» **DATASET CONTENT**:
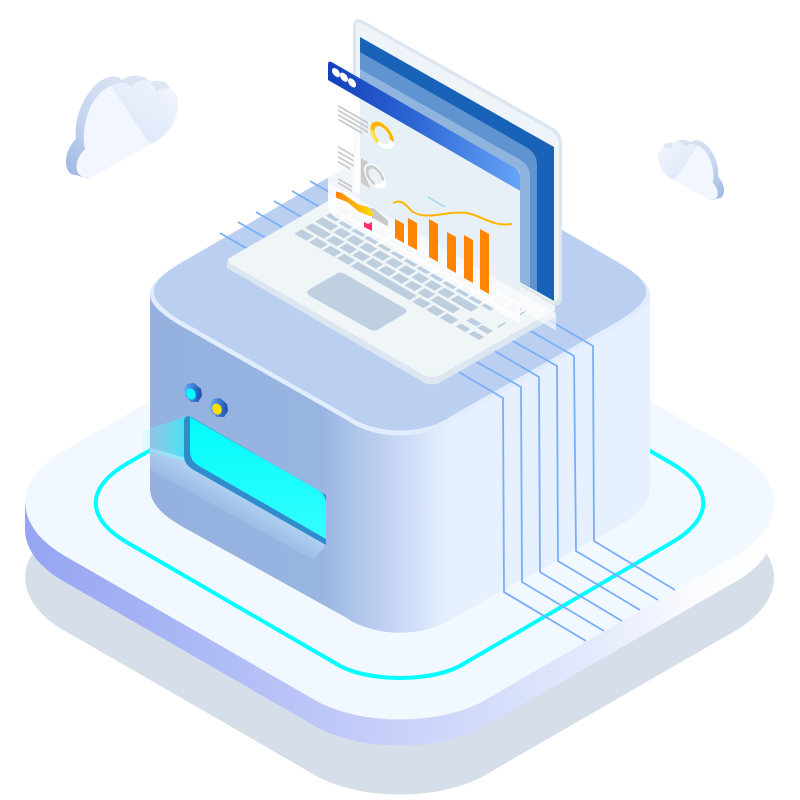
<!DOCTYPE html>
<html lang="en">
<head>
<meta charset="utf-8">
<title>Isometric data server</title>
<style>
:root{--shadow:#d6dee9;--deck:#f2f8ff;--ring:#0ff;--top:#bbcff1;--rim:#e1ecfd;--trace:#78b0f8;--lid:#eef4f8;--lid-edge:#dbe6f0;--screen:#1862b8;--key:#bdcfdf;--orange:#ff8400;--amber:#ffb400;--grey:#cbcbcb}
html,body{margin:0;width:800px;height:800px;overflow:hidden;background:#fff}
svg{display:block}
.trace{fill:none;stroke:var(--trace);stroke-width:1.8}
.ring{fill:none;stroke:var(--ring);stroke-width:4}
.keys{stroke:var(--key);stroke-width:8.6;fill:none}
.bars{fill:var(--orange)}
.text-lines{stroke:var(--grey);stroke-width:2.2}
</style>
</head>
<body>
<svg xmlns="http://www.w3.org/2000/svg" width="800" height="800" viewBox="0 0 800 800" role="img" aria-label="Laptop with analytics charts on a server block">
<defs>
<linearGradient id="deck-side"><stop offset="0" stop-color="#95a5f2"/><stop offset=".45" stop-color="#c3ccf9"/><stop offset=".75" stop-color="#e3e9fc"/><stop offset=".9" stop-color="#fbfcff"/><stop offset="1" stop-color="#fff"/></linearGradient>
<linearGradient id="body-fill"><stop offset="0" stop-color="#95b1df"/><stop offset=".34" stop-color="#98b4e1"/><stop offset=".46" stop-color="#bdcff0"/><stop offset=".6" stop-color="#e6f0ff"/><stop offset="1" stop-color="#e7f0ff"/></linearGradient>
<linearGradient id="header-fill"><stop offset="0" stop-color="#143fba"/><stop offset=".45" stop-color="#2d66d3"/><stop offset="1" stop-color="#65a4f7"/></linearGradient>
<linearGradient id="slot-fill" x1="0" y1="0" x2="0" y2="1"><stop offset="0" stop-color="#00fbfb"/><stop offset="1" stop-color="#35ffff"/></linearGradient>
<linearGradient id="beam-left" x1="1" y1="0" x2="0" y2="0"><stop offset="0" stop-color="#1feef5" stop-opacity=".8"/><stop offset="1" stop-color="#8ff" stop-opacity=".12"/></linearGradient>
<linearGradient id="beam-low" gradientUnits="userSpaceOnUse" x1="250" y1="495" x2="232" y2="527"><stop offset="0" stop-color="#c5efff" stop-opacity=".6"/><stop offset="1" stop-color="#c5e3ff" stop-opacity="0"/></linearGradient>
<linearGradient id="button-fill"><stop offset="0" stop-color="#65adff"/><stop offset="1" stop-color="#174dac"/></linearGradient>
<linearGradient id="meter-fill"><stop offset="0" stop-color="#ff8400"/><stop offset="1" stop-color="#ffe000"/></linearGradient>
<linearGradient id="cloud-side" x1="0" y1="1" x2="1" y2="0"><stop offset="0" stop-color="#9bb6e3"/><stop offset=".4" stop-color="#c9d8f0"/><stop offset="1" stop-color="#e3e9f5"/></linearGradient>
<linearGradient id="cloud-facet" x1="1" y1="0" x2=".2" y2="1"><stop offset="0" stop-color="#f5f8fe"/><stop offset="1" stop-color="#dbe5f8"/></linearGradient>
<linearGradient id="pane-fill" x1="0" y1="0" x2="0" y2="1"><stop offset="0" stop-color="#fff" stop-opacity=".88"/><stop offset=".7" stop-color="#fff" stop-opacity=".8"/><stop offset="1" stop-color="#fff" stop-opacity=".65"/></linearGradient>
<path id="deck-shape" d="M320 703L65 556C12 525 12 480 65 450L320 303C365 281 435 281 480 303L735 450C787 480 787 525 735 556L480 703C435 725 365 725 320 703Z"/>
<path id="block-top" d="M345 419L183 327C139 301 139 287 183 262L345 168C375 150 425 150 455 168L617 262C661 287 661 301 617 327L455 419C425 441 375 441 345 419Z"/>
<clipPath id="screen-clip"><path d="M360 37L554 147V301L360 190Z"/></clipPath>
<clipPath id="cloud-clip"><path id="cloud-front" d="M92 177C75 181 71 163 85 149C80 128 91 92 111 86C121 81 127 83 131 88C141 74 155 81 156 92C168 84 178 91 178 104C178 119 169 134 155 142Z"/></clipPath>
<g id="cloud">
<path fill="url(#cloud-side)" d="M88 178L71 174C62 167 66 148 76 139C73 113 90 82 109 77C115 75 119 77 122 80C130 74 145 74 150 82C162 79 166 81 170 88L165 110L110 145Z"/>
<use href="#cloud-front" fill="#f1f6ff"/>
<path clip-path="url(#cloud-clip)" fill="url(#cloud-facet)" d="M110 84L147 140L160 150L185 130V70H110Z"/>
</g>
</defs>

<g id="clouds">
<use href="#cloud"/>
<use href="#cloud" transform="matrix(-.59 0 0 .59 763 95)"/>
</g>

<g id="platform">
<use href="#deck-shape" y="75" fill="var(--shadow)"/>
<path fill="url(#deck-side)" d="M25 503V530C25 549 40 568 65 582L320 729C365 751 435 751 480 729L735 582C760 568 774 549 774 530V503Z"/>
<use href="#deck-shape" fill="var(--deck)"/>
<path class="ring" d="M335 663L128 543C85 518 85 488 128 463L335 344C365 327 435 327 465 344L671 463C714 488 714 518 671 543L465 663C435 683 365 683 335 663Z"/>
</g>

<g id="server-block">
<path fill="url(#body-fill)" d="M150 293V488C150 503 162 515 183 527L345 617C375 638 425 638 455 617L617 527C640 514 650 503 650 488V293L400 200Z"/>
<use href="#block-top" fill="var(--rim)"/>
<use href="#block-top" fill="var(--top)" transform="translate(6 2) scale(.985 .984)"/>
</g>

<g id="circuit-traces" class="trace">
<path d="M220 233L270 262M238 222L288 251M256 212L306 241M274 201L324 230M292 191L342 220M310 181L360 210"/>
<path d="M457 371L503 398L504 592L586 641"/>
<path d="M475 361L521 387L522 582L604 631"/>
<path d="M493 350L539 377L540 572L622 621"/>
<path d="M511 340L557 366L558 561L640 610"/>
<path d="M529 330L574 356L576 551L658 600"/>
<path d="M547 319L593 346L594 541L675 590"/>
</g>

<g id="control-panel">
<path fill="url(#beam-left)" d="M188 416L142 431V450L188 462Z"/>
<path fill="url(#beam-low)" d="M150 448L186 458L326 544L314 560L150 470Z"/>
<path fill="#318ccc" d="M184 422Q184 414 191 417L326 495V545L192 469Q184 464 184 456Z"/>
<path fill="url(#slot-fill)" d="M190 417L318 490Q326 495 326 503V539L199 466Q190 461 190 451Z"/>
<g id="button-cyan">
<path fill="url(#button-fill)" d="M184 389L187 384L194 383L201 389L202 396L198 402L191 402L185 396Z"/>
<ellipse cx="191" cy="394" rx="4.6" ry="5.8" transform="rotate(-25 191 394)" fill="#0ff"/>
</g>
<g id="button-yellow">
<path fill="url(#button-fill)" d="M210 404L213 399L220 398L227 404L228 411L224 417L217 417L211 411Z"/>
<ellipse cx="217" cy="409" rx="4.6" ry="5.8" transform="rotate(-25 217 409)" fill="#ffe000"/>
</g>
</g>

<g id="laptop">
<g id="laptop-base">
<path fill="var(--lid-edge)" d="M227 261V268L423 382Q432 387 441 382L555 317V308Z"/>
<path fill="#f0f5f8" d="M231 257L345 191L555 303V310L440 375Q432 379 424 375L231 264Q225 260 231 257Z"/>
<path fill="#bfd0e0" d="M336 274Q340 271 345 274L404 308Q409 311 404 314L379 329Q374 332 369 329L310 296Q304 292 310 289Z"/>
<g class="keys" transform="matrix(.866 .5 -.866 .5 344 205)">
<path stroke-dasharray="12 3" d="M0 5H212M0 17H190"/>
<path stroke-dasharray="18 3 12 3 12 3 12 3 12 3 12 3 12 3 12 3 12 3 12 3 24 30" d="M0 29H212"/>
<path stroke-dasharray="22 3 12 3 12 3 12 3 12 3 12 3 12 3 12 3 12 3 26 40" d="M0 41H182"/>
<path d="M0 53H14M17 53H30M33 53H46M49 53H62M65 53H133M136 53H149M152 53H165M168 53H181"/>
<path stroke-width="6" d="M186 42H198M186 54H197M201 54H213M200 43H212"/>
</g>
</g>
<g id="laptop-screen">
<path fill="var(--lid-edge)" d="M353 25Q354 17 362 20L552 127Q562 133 562 143V298Q562 305 555 306L353 191Z"/>
<path fill="var(--lid)" d="M356 26Q357 20 363 24L550 130Q559 136 559 145V298L554 303L356 190Z"/>
<path fill="var(--screen)" d="M360 37L554 147V301L360 190Z"/>
<g clip-path="url(#screen-clip)">
<path fill="#5f94d0" d="M360 52L526 147Q537 153 537 164V310H360Z"/>
<path fill="#8fb4dd" d="M360 69L519 159Q530 165 530 176V310H360Z"/>
<path fill="#a9c6e6" d="M360 80L520 171V310H360Z"/>
</g>
</g>
</g>

<g id="dashboard-window">
<g transform="matrix(1 .577 0 1 328 60)">
<path fill="url(#pane-fill)" d="M0 20H192V153H8Q0 153 0 145Z"/>
<path fill="#e7f0f7" d="M32 20H192V132H32Z" opacity=".9"/>
<path fill="#fff" d="M0 122H228V139H192V153H8Q0 153 0 145Z" opacity=".6"/>
<path fill="url(#header-fill)" d="M0 4Q0 0 4 0H186Q192 0 192 6V20H0Z"/>
<g fill="#fff"><circle cx="8" cy="8" r="4"/><circle cx="16" cy="8" r="4"/><circle cx="24" cy="9" r="4"/></g>
<path class="text-lines" d="M10 40H40M10 44.5H40M10 49H40M10 53.5H34M10 81H26M10 86H26M10 91H26M10 96H22M10 113H24M10 117H24"/>
<g id="gold-donut" fill="none" stroke-width="4">
<circle cx="54" cy="44" r="10" stroke="#fff"/>
<path stroke="var(--amber)" d="M50 53A10 10 0 0 1 54 34A10 10 0 0 1 64 44"/>
<path stroke="#ffe04a" d="M50 53A10 10 0 0 1 44 44"/>
</g>
<g id="grey-donut">
<path fill="var(--grey)" d="M33 79H40L37 92L42 104H33Z"/>
<circle cx="47" cy="89" r="9" fill="#edf2f5" stroke="#fff" stroke-width="4"/>
<path fill="none" stroke="var(--grey)" stroke-width="3" d="M47 97A8 8 0 1 1 55 89"/>
</g>
<g id="progress-meter">
<path fill="#c9c9c9" d="M38 125L46 122L60 126V132L44 132Z"/>
<path fill="url(#meter-fill)" d="M8 127L14 125L30 127L40 124L46 128L42 132L30 134L20 131L8 133Z"/>
</g>
</g>
<path fill="#ff2f6d" d="M364 222L368 224L372 222V231L368 229L364 227Z"/>
<g id="bar-chart" class="bars">
<path d="M395 219L404 224V243L395 238Z"/>
<path d="M408 218L417 223V250L408 245Z"/>
<path d="M429 219L438 224V262L429 257Z"/>
<path d="M447 232L456 237V273L447 268Z"/>
<path d="M464 235L473 240V283L464 278Z"/>
<path d="M480 229L489 234V294L480 289Z"/>
</g>
<path id="trend-line" fill="none" stroke="var(--amber)" stroke-width="2" d="M393 203C402 198 406 206 413 212C428 221 449 210 467 213C483 216 492 227 512 224"/>
<path fill="none" stroke="#a5dcf5" stroke-width="1.5" d="M428 197L445 207"/>
</g>
</svg>
</body>
</html>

» **TASK INSTRUCTIONS**: Pull out all lines from the listing that contain the string "class".

» **TASK RESULT**:
<path class="ring" d="M335 663L128 543C85 518 85 488 128 463L335 344C365 327 435 327 465 344L671 463C714 488 714 518 671 543L465 663C435 683 365 683 335 663Z"/>
<g id="circuit-traces" class="trace">
<g class="keys" transform="matrix(.866 .5 -.866 .5 344 205)">
<path class="text-lines" d="M10 40H40M10 44.5H40M10 49H40M10 53.5H34M10 81H26M10 86H26M10 91H26M10 96H22M10 113H24M10 117H24"/>
<g id="bar-chart" class="bars">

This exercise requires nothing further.